What is the concept of impairment of long-lived assets in accounting?

by josie_rohan , in category: Taxation and Accounting , 9 months ago

What is the concept of impairment of long-lived assets in accounting?

Facebook Twitter LinkedIn Telegram Whatsapp

1 answer

Member

by olen , 9 months ago

@josie_rohan 

Impairment of long-lived assets refers to the reduction in the value of an asset when its carrying amount exceeds its recoverable amount. In accounting, long-lived assets, also called non-current assets, include property, plant, and equipment, intangible assets, and goodwill.


The concept of impairment recognizes that long-lived assets may not generate the expected future cash flows due to various factors such as technological changes, changes in market conditions, legal changes, or poor asset performance.
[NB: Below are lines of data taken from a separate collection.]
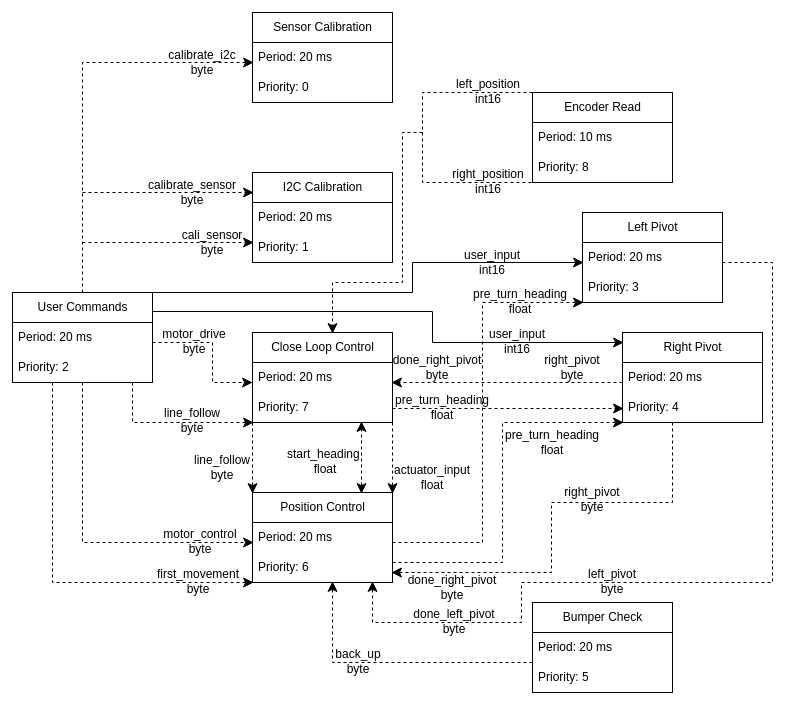
<!DOCTYPE html>
<html lang="en">
<head>
<meta charset="utf-8">
<title>Task diagram</title>
<style>
:root { --ink: #000; --paper: #fff; }
* { box-sizing: border-box; }
html, body { margin: 0; background: var(--paper); overflow: hidden; }
.diagram {
  position: relative; width: 786px; height: 705px; overflow: hidden;
  background: var(--paper); color: var(--ink);
  font: 12px/15px "Liberation Sans", Arial, sans-serif;
}
.wires { position: absolute; inset: 0; }
.wires path { fill: none; stroke: var(--ink); }
.wires .dashed { stroke-dasharray: 3 3; }
.wires .to { marker-end: url(#arrow); }
.wires .from { marker-start: url(#arrow); }
.wires marker path { fill: var(--ink); }
.task {
  position: absolute; left: var(--x); top: var(--y);
  width: 141px; height: 91px; display: grid; grid-template-rows: 30px 30px 29px;
  border: 1px solid var(--ink); background: var(--paper);
}
.task h2, .task p { margin: 0; font-size: 12px; font-weight: 400; line-height: 29px; }
.task h2 { text-align: center; border-bottom: 1px solid var(--ink); line-height: 28px; }
.task p { padding-left: 5px; }
.signal {
  position: absolute; left: var(--x); top: var(--y);
  transform: translateX(-50%); text-align: center; white-space: nowrap;
}
.signal span { display: block; }
</style>
</head>
<body>
<main class="diagram">
  <section class="task" style="--x:252px;--y:12px"><h2>Sensor Calibration</h2><p>Period: 20 ms</p><p>Priority: 0</p></section>
  <section class="task" style="--x:252px;--y:172px"><h2>I2C Calibration</h2><p>Period: 20 ms</p><p>Priority: 1</p></section>
  <section class="task" style="--x:532px;--y:92px"><h2>Encoder Read</h2><p>Period: 10 ms</p><p>Priority: 8</p></section>
  <section class="task" style="--x:582px;--y:212px"><h2>Left Pivot</h2><p>Period: 20 ms</p><p>Priority: 3</p></section>
  <section class="task" style="--x:12px;--y:292px"><h2>User Commands</h2><p>Period: 20 ms</p><p>Priority: 2</p></section>
  <section class="task" style="--x:252px;--y:332px"><h2>Close Loop Control</h2><p>Period: 20 ms</p><p>Priority: 7</p></section>
  <section class="task" style="--x:622px;--y:332px"><h2>Right Pivot</h2><p>Period: 20 ms</p><p>Priority: 4</p></section>
  <section class="task" style="--x:252px;--y:492px"><h2>Position Control</h2><p>Period: 20 ms</p><p>Priority: 6</p></section>
  <section class="task" style="--x:532px;--y:602px"><h2>Bumper Check</h2><p>Period: 20 ms</p><p>Priority: 5</p></section>

  <svg class="wires" width="786" height="705" viewBox="0 0 786 705" aria-hidden="true">
    <defs>
      <marker id="arrow" markerUnits="userSpaceOnUse" markerWidth="12" markerHeight="12" refX="10" refY="5" orient="auto-start-reverse" overflow="visible">
        <path d="M10 5L1 9.5L3.2 5L1 0.5Z"/>
      </marker>
    </defs>
    <g transform="translate(.5 .5)">
      <g class="user-input">
        <path class="to" d="M152 292H412V262H582"/>
        <path class="to" d="M152 311H432V342H622"/>
      </g>
      <g class="dashed">
        <path class="to" d="M82 292V62H252"/>
        <path class="to" d="M82 192H252"/>
        <path class="to" d="M82 242H252"/>
        <path class="to" d="M152 342H212V382H251"/>
        <path class="to" d="M132 382V422H252"/>
        <path class="to" d="M82 382V542H252"/>
        <path class="to" d="M52 382V582H252"/>
        <path class="to" d="M252 422V492"/>
        <path class="to from" d="M361 422V492"/>
        <path class="to" d="M392 422V492"/>
        <path d="M532 92H422V182H532"/>
        <path class="to" d="M422 132H402V282H332V332"/>
        <path class="to" d="M392 542H482V302H582"/>
        <path class="to" d="M622 382H392"/>
        <path class="to" d="M392 408H622"/>
        <path class="to" d="M392 562H502V422H622"/>
        <path class="to" d="M672 422V502H551V572H392"/>
        <path class="to" d="M722 262H772V582H521V622H372V582"/>
        <path class="to" d="M532 662H332V582"/>
      </g>
    </g>
  </svg>

  <div class="signal" style="--x:202px;--y:48px"><span>calibrate_i2c</span><span>byte</span></div>
  <div class="signal" style="--x:192px;--y:178px"><span>calibrate_sensor</span><span>byte</span></div>
  <div class="signal" style="--x:212px;--y:228px"><span>cali_sensor</span><span>byte</span></div>
  <div class="signal" style="--x:488px;--y:77px"><span>left_position</span><span>int16</span></div>
  <div class="signal" style="--x:488px;--y:167px"><span>right_position</span><span>int16</span></div>
  <div class="signal" style="--x:492px;--y:248px"><span>user_input</span><span>int16</span></div>
  <div class="signal" style="--x:520px;--y:287px"><span>pre_turn_heading</span><span>float</span></div>
  <div class="signal" style="--x:517px;--y:327px"><span>user_input</span><span>int16</span></div>
  <div class="signal" style="--x:194px;--y:327px"><span>motor_drive</span><span>byte</span></div>
  <div class="signal" style="--x:437px;--y:353px"><span>done_right_pivot</span><span>byte</span></div>
  <div class="signal" style="--x:572px;--y:353px"><span>right_pivot</span><span>byte</span></div>
  <div class="signal" style="--x:442px;--y:393px"><span>pre_turn_heading</span><span>float</span></div>
  <div class="signal" style="--x:552px;--y:428px"><span>pre_turn_heading</span><span>float</span></div>
  <div class="signal" style="--x:192px;--y:406px"><span>line_follow</span><span>byte</span></div>
  <div class="signal" style="--x:222px;--y:453px"><span>line_follow</span><span>byte</span></div>
  <div class="signal" style="--x:325px;--y:447px"><span>start_heading&nbsp;</span><span>float</span></div>
  <div class="signal" style="--x:432px;--y:463px"><span>actuator_input</span><span>float</span></div>
  <div class="signal" style="--x:592px;--y:485px"><span>right_pivot</span><span>byte</span></div>
  <div class="signal" style="--x:200px;--y:527px"><span>motor_control</span><span>byte</span></div>
  <div class="signal" style="--x:198px;--y:567px"><span>first_movement</span><span>byte</span></div>
  <div class="signal" style="--x:452px;--y:573px"><span>done_right_pivot</span><span>byte</span></div>
  <div class="signal" style="--x:612px;--y:567px"><span>left_pivot</span><span>byte</span></div>
  <div class="signal" style="--x:454px;--y:607px"><span>done_left_pivot</span><span>byte</span></div>
  <div class="signal" style="--x:358px;--y:647px"><span>back_up</span><span>byte</span></div>
</main>
</body>
</html>
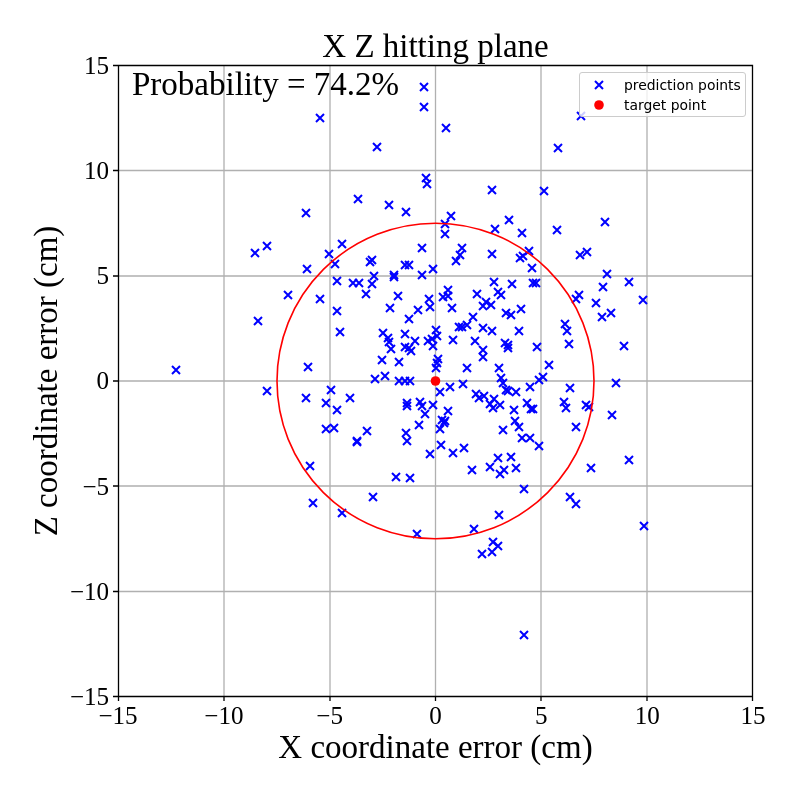
<!DOCTYPE html>
<html lang="en">
<head>
<meta charset="utf-8">
<title>X Z hitting plane</title>
<style>
:root{--paper:#fff;--ink:#000;--grid:#b0b0b0;--point:#00f;--target:#f00;--legend-edge:#ccc}
*{box-sizing:border-box}
html,body{margin:0;overflow:hidden}
.chart{position:relative;width:800px;height:800px;margin:0;overflow:hidden;background:var(--paper);color:var(--ink);font-family:"Liberation Serif",serif;display:grid;grid-template-columns:118px 635px 47px;grid-template-rows:66px 631px 103px}
.plot{position:absolute;left:0;top:0;width:800px;height:800px}
.grid{stroke:var(--grid);stroke-width:1.3}
.axes{fill:none;stroke:var(--ink);stroke-width:1.3}
.points{stroke:var(--point);stroke-width:2;fill:none}
.radius{fill:none;stroke:var(--target);stroke-width:1.6}
.target{fill:var(--target)}
.title,.axis-name,.probability{margin:0;font-size:33px;font-weight:400;line-height:40px;white-space:nowrap}
.title{grid-area:1/2;padding-top:26px;text-align:center}
.probability{position:absolute;left:132px;top:64px}
.ticks{display:flex;justify-content:space-between;list-style:none;margin:0;padding:0;font-size:25px;line-height:30px}
.ticks li{display:flex;justify-content:center;white-space:nowrap}
.ticks-z{grid-area:2/1;flex-direction:column;padding-right:9px}
.ticks-z li{height:0;align-items:center;justify-content:flex-end}
.x-axis{grid-area:3/2;padding-top:4px}
.ticks-x li{width:0}
.x-axis .axis-name{margin-top:-4px;text-align:center}
.z-name{position:absolute;left:-154px;top:361px;width:400px;text-align:center;transform:rotate(-90deg)}
.legend{position:absolute;left:579px;top:72px;width:167px;height:45px;padding:2px 0 0 9px;border:1px solid var(--legend-edge);border-radius:3px;background:rgba(255,255,255,.8);font:13.9px/20px "DejaVu Sans",sans-serif;list-style:none;margin:0}
.legend li{display:flex;align-items:center;white-space:nowrap;gap:15px}
.legend svg{width:20px;height:20px;flex:none}
</style>
</head>
<body>
<figure class="chart">
<svg class="plot" viewBox="0 0 800 800" role="img" aria-label="Scatter of prediction points around the target point">
<defs><path id="x" d="M-4-4L4 4M-4 4L4-4"/></defs>
<path class="grid" d="M224 66V696M330 66V696M435.500 66V696M541 66V696M647 66V696M118 170.500H752M118 276H752M118 381H752M118 486H752M118 591.500H752"/>
<g class="points">
<use href="#x" x="424" y="87"/><use href="#x" x="424" y="107"/><use href="#x" x="446" y="128"/><use href="#x" x="320" y="118"/><use href="#x" x="377" y="147"/><use href="#x" x="558" y="148"/><use href="#x" x="581" y="116"/><use href="#x" x="426" y="178"/><use href="#x" x="427" y="184"/><use href="#x" x="492" y="190"/>
<use href="#x" x="544" y="191"/><use href="#x" x="358" y="199"/><use href="#x" x="389" y="205"/><use href="#x" x="406" y="212"/><use href="#x" x="306" y="213"/><use href="#x" x="451" y="216"/><use href="#x" x="445" y="224"/><use href="#x" x="445" y="234"/><use href="#x" x="509" y="220"/><use href="#x" x="495" y="229"/>
<use href="#x" x="522" y="233"/><use href="#x" x="557" y="230"/><use href="#x" x="605" y="222"/><use href="#x" x="255" y="253"/><use href="#x" x="267" y="246"/><use href="#x" x="329" y="254"/><use href="#x" x="342" y="244"/><use href="#x" x="335" y="264"/><use href="#x" x="307" y="269"/><use href="#x" x="370" y="262"/>
<use href="#x" x="372" y="260"/><use href="#x" x="405" y="265"/><use href="#x" x="409" y="265"/><use href="#x" x="422" y="248"/><use href="#x" x="462" y="248"/><use href="#x" x="460" y="255"/><use href="#x" x="456" y="261"/><use href="#x" x="492" y="254"/><use href="#x" x="529" y="251"/><use href="#x" x="520" y="258"/>
<use href="#x" x="523" y="256"/><use href="#x" x="532" y="268"/><use href="#x" x="580" y="255"/><use href="#x" x="587" y="252"/><use href="#x" x="607" y="274"/><use href="#x" x="629" y="282"/><use href="#x" x="603" y="287"/><use href="#x" x="643" y="300"/><use href="#x" x="596" y="303"/><use href="#x" x="576" y="299"/>
<use href="#x" x="579" y="295"/><use href="#x" x="602" y="317"/><use href="#x" x="611" y="313"/><use href="#x" x="624" y="346"/><use href="#x" x="565" y="324"/><use href="#x" x="567" y="331"/><use href="#x" x="569" y="344"/><use href="#x" x="258" y="321"/><use href="#x" x="288" y="295"/><use href="#x" x="320" y="299"/>
<use href="#x" x="337" y="281"/><use href="#x" x="337" y="311"/><use href="#x" x="340" y="332"/><use href="#x" x="353" y="283"/><use href="#x" x="359" y="283"/><use href="#x" x="372" y="284"/><use href="#x" x="374" y="276"/><use href="#x" x="366" y="294"/><use href="#x" x="394" y="275"/><use href="#x" x="394" y="277"/>
<use href="#x" x="422" y="275"/><use href="#x" x="433" y="269"/><use href="#x" x="398" y="296"/><use href="#x" x="390" y="308"/><use href="#x" x="418" y="310"/><use href="#x" x="409" y="319"/><use href="#x" x="429" y="299"/><use href="#x" x="430" y="307"/><use href="#x" x="448" y="290"/><use href="#x" x="443" y="297"/>
<use href="#x" x="448" y="296"/><use href="#x" x="452" y="308"/><use href="#x" x="477" y="294"/><use href="#x" x="473" y="317"/><use href="#x" x="467" y="325"/><use href="#x" x="459" y="327"/><use href="#x" x="462" y="327"/><use href="#x" x="483" y="306"/><use href="#x" x="486" y="302"/><use href="#x" x="491" y="305"/>
<use href="#x" x="494" y="282"/><use href="#x" x="498" y="292"/><use href="#x" x="501" y="295"/><use href="#x" x="512" y="284"/><use href="#x" x="533" y="283"/><use href="#x" x="536" y="283"/><use href="#x" x="506" y="313"/><use href="#x" x="511" y="315"/><use href="#x" x="521" y="309"/><use href="#x" x="519" y="331"/>
<use href="#x" x="483" y="328"/><use href="#x" x="492" y="331"/><use href="#x" x="475" y="341"/><use href="#x" x="483" y="350"/><use href="#x" x="483" y="357"/><use href="#x" x="505" y="343"/><use href="#x" x="508" y="345"/><use href="#x" x="508" y="348"/><use href="#x" x="537" y="347"/><use href="#x" x="549" y="365"/>
<use href="#x" x="383" y="333"/><use href="#x" x="388" y="338"/><use href="#x" x="389" y="342"/><use href="#x" x="391" y="349"/><use href="#x" x="382" y="360"/><use href="#x" x="399" y="362"/><use href="#x" x="405" y="334"/><use href="#x" x="405" y="347"/><use href="#x" x="409" y="348"/><use href="#x" x="411" y="351"/>
<use href="#x" x="415" y="341"/><use href="#x" x="428" y="341"/><use href="#x" x="432" y="339"/><use href="#x" x="436" y="330"/><use href="#x" x="437" y="336"/><use href="#x" x="433" y="346"/><use href="#x" x="453" y="340"/><use href="#x" x="438" y="359"/><use href="#x" x="437" y="363"/><use href="#x" x="436" y="368"/>
<use href="#x" x="467" y="368"/><use href="#x" x="499" y="368"/><use href="#x" x="176" y="370"/><use href="#x" x="308" y="367"/><use href="#x" x="267" y="391"/><use href="#x" x="306" y="398"/><use href="#x" x="331" y="390"/><use href="#x" x="326" y="403"/><use href="#x" x="337" y="410"/><use href="#x" x="350" y="398"/>
<use href="#x" x="375" y="379"/><use href="#x" x="385" y="376"/><use href="#x" x="399" y="381"/><use href="#x" x="405" y="381"/><use href="#x" x="410" y="381"/><use href="#x" x="326" y="429"/><use href="#x" x="334" y="428"/><use href="#x" x="367" y="431"/><use href="#x" x="357" y="441"/><use href="#x" x="357" y="442"/>
<use href="#x" x="310" y="466"/><use href="#x" x="313" y="503"/><use href="#x" x="342" y="513"/><use href="#x" x="373" y="497"/><use href="#x" x="396" y="477"/><use href="#x" x="410" y="478"/><use href="#x" x="407" y="403"/><use href="#x" x="407" y="406"/><use href="#x" x="420" y="402"/><use href="#x" x="422" y="406"/>
<use href="#x" x="433" y="405"/><use href="#x" x="425" y="414"/><use href="#x" x="419" y="425"/><use href="#x" x="406" y="433"/><use href="#x" x="407" y="441"/><use href="#x" x="430" y="454"/><use href="#x" x="440" y="392"/><use href="#x" x="450" y="387"/><use href="#x" x="463" y="384"/><use href="#x" x="448" y="411"/>
<use href="#x" x="442" y="420"/><use href="#x" x="445" y="421"/><use href="#x" x="444" y="423"/><use href="#x" x="440" y="429"/><use href="#x" x="441" y="445"/><use href="#x" x="453" y="453"/><use href="#x" x="464" y="448"/><use href="#x" x="472" y="470"/><use href="#x" x="417" y="534"/><use href="#x" x="474" y="529"/>
<use href="#x" x="476" y="394"/><use href="#x" x="479" y="398"/><use href="#x" x="484" y="396"/><use href="#x" x="494" y="399"/><use href="#x" x="490" y="404"/><use href="#x" x="493" y="408"/><use href="#x" x="500" y="405"/><use href="#x" x="501" y="378"/><use href="#x" x="503" y="383"/><use href="#x" x="506" y="390"/>
<use href="#x" x="508" y="391"/><use href="#x" x="516" y="392"/><use href="#x" x="530" y="387"/><use href="#x" x="539" y="380"/><use href="#x" x="543" y="377"/><use href="#x" x="527" y="403"/><use href="#x" x="531" y="409"/><use href="#x" x="533" y="409"/><use href="#x" x="514" y="410"/><use href="#x" x="515" y="421"/>
<use href="#x" x="519" y="427"/><use href="#x" x="503" y="430"/><use href="#x" x="522" y="438"/><use href="#x" x="530" y="438"/><use href="#x" x="539" y="446"/><use href="#x" x="498" y="458"/><use href="#x" x="511" y="457"/><use href="#x" x="490" y="467"/><use href="#x" x="504" y="470"/><use href="#x" x="500" y="474"/>
<use href="#x" x="516" y="468"/><use href="#x" x="524" y="489"/><use href="#x" x="499" y="515"/><use href="#x" x="493" y="542"/><use href="#x" x="498" y="546"/><use href="#x" x="492" y="552"/><use href="#x" x="482" y="554"/><use href="#x" x="524" y="635"/><use href="#x" x="570" y="388"/><use href="#x" x="564" y="402"/>
<use href="#x" x="566" y="408"/><use href="#x" x="586" y="405"/><use href="#x" x="589" y="407"/><use href="#x" x="576" y="427"/><use href="#x" x="616" y="383"/><use href="#x" x="612" y="415"/><use href="#x" x="591" y="468"/><use href="#x" x="629" y="460"/><use href="#x" x="570" y="497"/><use href="#x" x="576" y="504"/><use href="#x" x="644" y="526"/>
</g>
<circle class="target" cx="435.5" cy="381" r="4.8"/>
<ellipse class="radius" cx="435.5" cy="381" rx="158.5" ry="157.8"/>
<path class="axes" d="M118.500 65.500H752.500V696.500H118.500ZM118.500 696V701M224 696V701M330 696V701M435.500 696V701M541 696V701M647 696V701M752.500 696V701M118 65.500H113M118 170.500H113M118 276H113M118 381H113M118 486H113M118 591.500H113M118 696.500H113"/>
</svg>
<h1 class="title">X Z hitting plane</h1>
<p class="probability">Probability = 74.2%</p>
<ul class="legend">
<li><svg viewBox="-10 -10 20 20" aria-hidden="true"><use class="points" href="#x"/></svg>prediction points</li>
<li><svg viewBox="-10 -10 20 20" aria-hidden="true"><circle class="target" r="4.8"/></svg>target point</li>
</ul>
<p class="axis-name z-name">Z coordinate error (cm)</p>
<ul class="ticks ticks-z"><li>15</li><li>10</li><li>5</li><li>0</li><li>−5</li><li>−10</li><li>−15</li></ul>
<div class="x-axis">
<ul class="ticks ticks-x"><li>−15</li><li>−10</li><li>−5</li><li>0</li><li>5</li><li>10</li><li>15</li></ul>
<p class="axis-name">X coordinate error (cm)</p>
</div>
</figure>
</body>
</html>
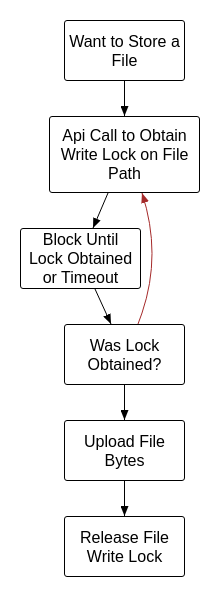
<!DOCTYPE html>
<html lang="en">
<head>
<meta charset="utf-8">
<title>File write lock flow</title>
<style>
:root { --ink: #000; --paper: #fff; --retry: #a52a2a; }
* { box-sizing: border-box; }
html, body { margin: 0; overflow: hidden; background: var(--paper); }
.flowchart {
  position: relative;
  width: 221px;
  height: 598px;
  overflow: hidden;
  background: var(--paper);
  color: var(--ink);
  font: 16px/19px "Liberation Sans", Arial, sans-serif;
}
.step {
  position: absolute;
  left: 64px;
  width: 121px;
  height: 61px;
  display: flex;
  align-items: center;
  justify-content: center;
  border: 1px solid var(--ink);
  border-radius: 3px;
  text-align: center;
  white-space: nowrap;
}
.start { top: 20px; }
.request { top: 116px; left: 49px; width: 151px; height: 77px; }
.wait { top: 228px; left: 20px; }
.check { top: 324px; }
.upload { top: 420px; }
.release { top: 516px; }
.connectors { position: absolute; inset: 0; fill: none; stroke: var(--ink); stroke-width: 1; }
.retry { stroke: var(--retry); }
.head { fill: var(--ink); stroke: none; }
.retry-head { fill: var(--retry); stroke: none; }
</style>
</head>
<body>
<main class="flowchart">
  <svg class="connectors" width="221" height="598" viewBox="0 0 221 598" aria-hidden="true">
    <defs>
      <marker id="arrow" viewBox="0 0 10 8" refX="10" refY="4" markerWidth="10" markerHeight="8" markerUnits="userSpaceOnUse" orient="auto">
        <path class="head" d="M0 0 10 4 0 8Z"/>
      </marker>
      <marker id="retry-arrow" viewBox="0 0 10 8" refX="10" refY="4" markerWidth="10" markerHeight="8" markerUnits="userSpaceOnUse" orient="auto">
        <path class="retry-head" d="M0 0 10 4 0 8Z"/>
      </marker>
    </defs>
    <line x1="124.5" y1="81" x2="124.5" y2="116" marker-end="url(#arrow)"/>
    <line x1="108" y1="193" x2="93" y2="228" marker-end="url(#arrow)"/>
    <line x1="95" y1="289" x2="111" y2="324" marker-end="url(#arrow)"/>
    <line x1="124.5" y1="385" x2="124.5" y2="420" marker-end="url(#arrow)"/>
    <line x1="124.5" y1="481" x2="124.5" y2="516" marker-end="url(#arrow)"/>
    <path class="retry" d="M138 324 142 313Q162 254 142 193" marker-end="url(#retry-arrow)"/>
  </svg>
  <div class="step start">Want to Store a<br>File</div>
  <div class="step request">Api Call to Obtain<br>Write Lock on File<br>Path</div>
  <div class="step wait">Block Until<br>Lock Obtained<br>or Timeout</div>
  <div class="step check">Was Lock<br>Obtained?</div>
  <div class="step upload">Upload File<br>Bytes</div>
  <div class="step release">Release File<br>Write Lock</div>
</main>
</body>
</html>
When the carrying value of an asset is no longer recoverable or cannot be justified, impairment needs to be recognized in the financial statements.


To test for impairment, an entity compares the carrying amount of the asset with its recoverable amount. The recoverable amount is the higher of an asset's fair value less costs of disposal (market value) and its value in use (the present value of expected future cash flows generated by the asset). If the carrying amount is higher than the recoverable amount, an impairment loss is recognized.


Once impairment is recognized, the carrying amount of the asset is reduced to its recoverable amount, and the impairment loss is recognized as an expense in the income statement. This reduces the asset's value on the balance sheet and can have a negative impact on the entity's profitability, financial ratios, and overall financial position.


Impairment testing is typically done annually, but if any events or changes in circumstances indicate a potential impairment, testing should be performed more frequently. Regular impairment assessments ensure that the values of long-lived assets are fairly stated and reflect their current economic value.